Last night at a party,I was talking with a few women who were critical of Ali MacGraw’s recent appearance on Oprah—she had gone “natural”; didn’t make an effort to doll up with clothes, hair and makeup; could use “some work.”
I didn’t see the show but happened to have it on TiVo so I was curious to watch, almost apprehensive.
Like everyone else of my era, I saw Love Story and fell in love. Not with the movie, or the book, or Ryan O’Neal—but with Ali MacGraw. Not only did she personify beauty and class with her own unique style—she was also smart, a Wellesley girl in real life.
In pictures I’ve seen of her since, she’s remained beautiful, artistic, original. Though she has disappeared from the public eye, it was hard for me imagine she had let herself go.
She walked out onto Oprah’s set, and I tried to see what these other women had seen. But all I saw is what Ryan O’Neal , also on the show, seemed to see—- a gorgeous, gracious, still stunning woman of her age, which she freely admits is 71.
In fairness, I could understand why some people might have been surprised. Though she looks like an older version of her gorgeous self—she does look different— at least different from what we expect of movie stars. Her neck is lined, her skin isn’t stretched tight; her lips aren’t puffy. You can get why she moved away from the Hollywood spotlight.
It’s not easy for an “it girl” to grow up and morph into a real woman; to age in an industry whose standards pressure its stars to practice the impossible art of perfection.
She discussed those issues openly and honestly—another change from her peers. She seems comfortable in her skin, whether or not it’s wrinkled. She seems at peace with her life, free to be herself.

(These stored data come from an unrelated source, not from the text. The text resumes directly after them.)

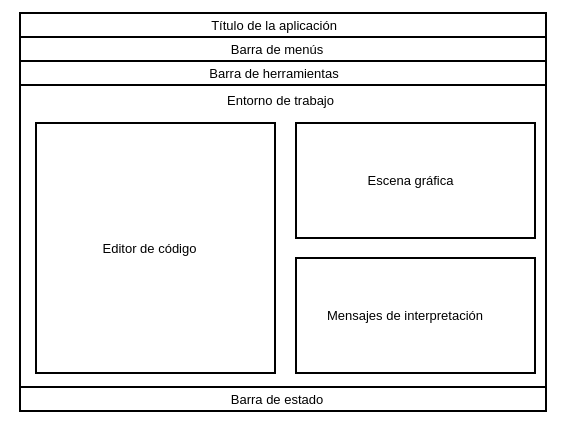
<!DOCTYPE html>
<html lang="es">
<head>
<meta charset="utf-8">
<title>Esquema de la interfaz</title>
<style>
  :root {
    --ink: #000;
    --paper: #fff;
    --stroke: 2px solid var(--ink);
  }
  * { box-sizing: border-box; margin: 0; }
  body {
    width: 564px;
    height: 424px;
    padding: 12px 17px 12px 19px;
    overflow: hidden;
    background: var(--paper);
    color: var(--ink);
    font: 13px/15px "Liberation Sans", Arial, sans-serif;
  }
  .window {
    display: grid;
    grid-template-rows: 24px 24px 24px 1fr 24px;
    width: 528px;
    height: 400px;
    border: var(--stroke);
  }
  .bar, .panel, .workspace-title {
    display: flex;
    align-items: center;
    justify-content: center;
    font: inherit;
    white-space: nowrap;
  }
  .bar { border-bottom: var(--stroke); }
  .title-bar, .tool-bar { padding-right: 18px; }
  .menu-bar, .status-bar { padding-right: 12px; }
  .status-bar { border-top: var(--stroke); border-bottom: 0; }
  .workspace { padding: 0 9px 12px 14px; }
  .workspace-title {
    height: 29px;
    margin-bottom: 7px;
    padding-right: 10px;
  }
  .panels {
    display: grid;
    grid-template: 117px 117px / 241px 241px;
    gap: 18px 19px;
  }
  .panel { border: var(--stroke); }
  .editor { grid-row: 1 / 3; padding-right: 12px; }
  .scene { padding-right: 10px; }
  .messages { padding-right: 21px; }
</style>
</head>
<body>
  <main class="window">
    <header class="bar title-bar">Título de la aplicación</header>
    <div class="bar menu-bar">Barra de menús</div>
    <div class="bar tool-bar">Barra de herramientas</div>
    <section class="workspace">
      <h1 class="workspace-title">Entorno de trabajo</h1>
      <div class="panels">
        <div class="panel editor">Editor de código</div>
        <div class="panel scene">Escena gráfica</div>
        <div class="panel messages">Mensajes de interpretación</div>
      </div>
    </section>
    <footer class="bar status-bar">Barra de estado</footer>
  </main>
</body>
</html>
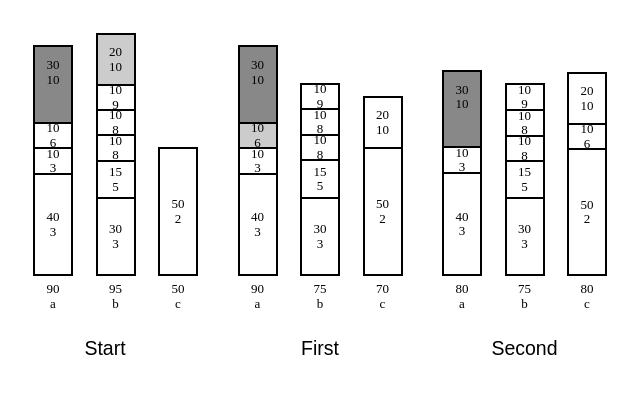
<!DOCTYPE html>
<html lang="en">
<head>
<meta charset="utf-8">
<title>Stack states: Start, First, Second</title>
<style>
:root { --paper: #fff; --ink: #000; --dark: #888; --light: #ccc; }
* { box-sizing: border-box; margin: 0; }
html, body { width: 640px; height: 394px; overflow: hidden; background: var(--paper); }
.chart {
  display: flex; gap: 39.5px; width: 640px; height: 394px; padding-left: 33px;
  color: var(--ink); font: 13px/14.5px "Liberation Serif", serif; text-align: center;
}
.state { width: 165px; flex: none; }
.columns { display: flex; gap: 22.5px; align-items: flex-end; height: 312px; }
.column { width: 40px; flex: none; }
.stack { padding-top: 2px; margin-bottom: var(--lift, 0px); }
.block {
  display: flex; align-items: center; justify-content: center;
  height: calc(var(--h) * 1px + 2px); margin-top: -2px;
  border: 2px solid var(--ink); background: var(--paper);
}
.block span { flex: none; }
.dark { background: var(--dark); padding-bottom: 24px; }
.light { background: var(--light); }
.total { height: calc(36px - var(--lift, 0px)); padding-top: calc(6px - var(--lift, 0px)); }
.raised { --lift: 1px; }
.raised-more { --lift: 2px; }
h2 { margin-top: 24px; font: 400 19.5px/24px "Liberation Sans", sans-serif; }
.start h2 { margin-left: -21px; }
</style>
</head>
<body>
<main class="chart">
  <section class="state start">
    <div class="columns">
      <div class="column raised">
        <div class="stack">
          <div class="block dark" style="--h:77"><span>30<br>10</span></div>
          <div class="block" style="--h:25"><span>10<br>6</span></div>
          <div class="block" style="--h:26"><span>10<br>3</span></div>
          <div class="block" style="--h:101"><span>40<br>3</span></div>
        </div>
        <p class="total">90<br>a</p>
      </div>
      <div class="column">
        <div class="stack">
          <div class="block light" style="--h:51"><span>20<br>10</span></div>
          <div class="block" style="--h:25"><span>10<br>9</span></div>
          <div class="block" style="--h:25"><span>10<br>8</span></div>
          <div class="block" style="--h:26"><span>10<br>8</span></div>
          <div class="block" style="--h:37"><span>15<br>5</span></div>
          <div class="block" style="--h:77"><span>30<br>3</span></div>
        </div>
        <p class="total">95<br>b</p>
      </div>
      <div class="column">
        <div class="stack">
          <div class="block" style="--h:127"><span>50<br>2</span></div>
        </div>
        <p class="total">50<br>c</p>
      </div>
    </div>
    <h2>Start</h2>
  </section>

  <section class="state first">
    <div class="columns">
      <div class="column raised">
        <div class="stack">
          <div class="block dark" style="--h:77"><span>30<br>10</span></div>
          <div class="block light" style="--h:25"><span>10<br>6</span></div>
          <div class="block" style="--h:26"><span>10<br>3</span></div>
          <div class="block" style="--h:101"><span>40<br>3</span></div>
        </div>
        <p class="total">90<br>a</p>
      </div>
      <div class="column">
        <div class="stack">
          <div class="block" style="--h:25"><span>10<br>9</span></div>
          <div class="block" style="--h:26"><span>10<br>8</span></div>
          <div class="block" style="--h:25"><span>10<br>8</span></div>
          <div class="block" style="--h:38"><span>15<br>5</span></div>
          <div class="block" style="--h:77"><span>30<br>3</span></div>
        </div>
        <p class="total">75<br>b</p>
      </div>
      <div class="column">
        <div class="stack">
          <div class="block" style="--h:51"><span>20<br>10</span></div>
          <div class="block" style="--h:127"><span>50<br>2</span></div>
        </div>
        <p class="total">70<br>c</p>
      </div>
    </div>
    <h2>First</h2>
  </section>

  <section class="state second">
    <div class="columns">
      <div class="column raised-more">
        <div class="stack">
          <div class="block dark" style="--h:76"><span>30<br>10</span></div>
          <div class="block" style="--h:26"><span>10<br>3</span></div>
          <div class="block" style="--h:102"><span>40<br>3</span></div>
        </div>
        <p class="total">80<br>a</p>
      </div>
      <div class="column raised">
        <div class="stack">
          <div class="block" style="--h:26"><span>10<br>9</span></div>
          <div class="block" style="--h:26"><span>10<br>8</span></div>
          <div class="block" style="--h:25"><span>10<br>8</span></div>
          <div class="block" style="--h:37"><span>15<br>5</span></div>
          <div class="block" style="--h:77"><span>30<br>3</span></div>
        </div>
        <p class="total">75<br>b</p>
      </div>
      <div class="column raised">
        <div class="stack">
          <div class="block" style="--h:51"><span>20<br>10</span></div>
          <div class="block" style="--h:25"><span>10<br>6</span></div>
          <div class="block" style="--h:126"><span>50<br>2</span></div>
        </div>
        <p class="total">80<br>c</p>
      </div>
    </div>
    <h2>Second</h2>
  </section>
</main>
</body>
</html>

I think age becomes her—and she’s more an icon of beauty than ever.
She also admitted she never understood her most famous line; so maybe she’d agree with this version: Love Age means never having to say you’re sorry.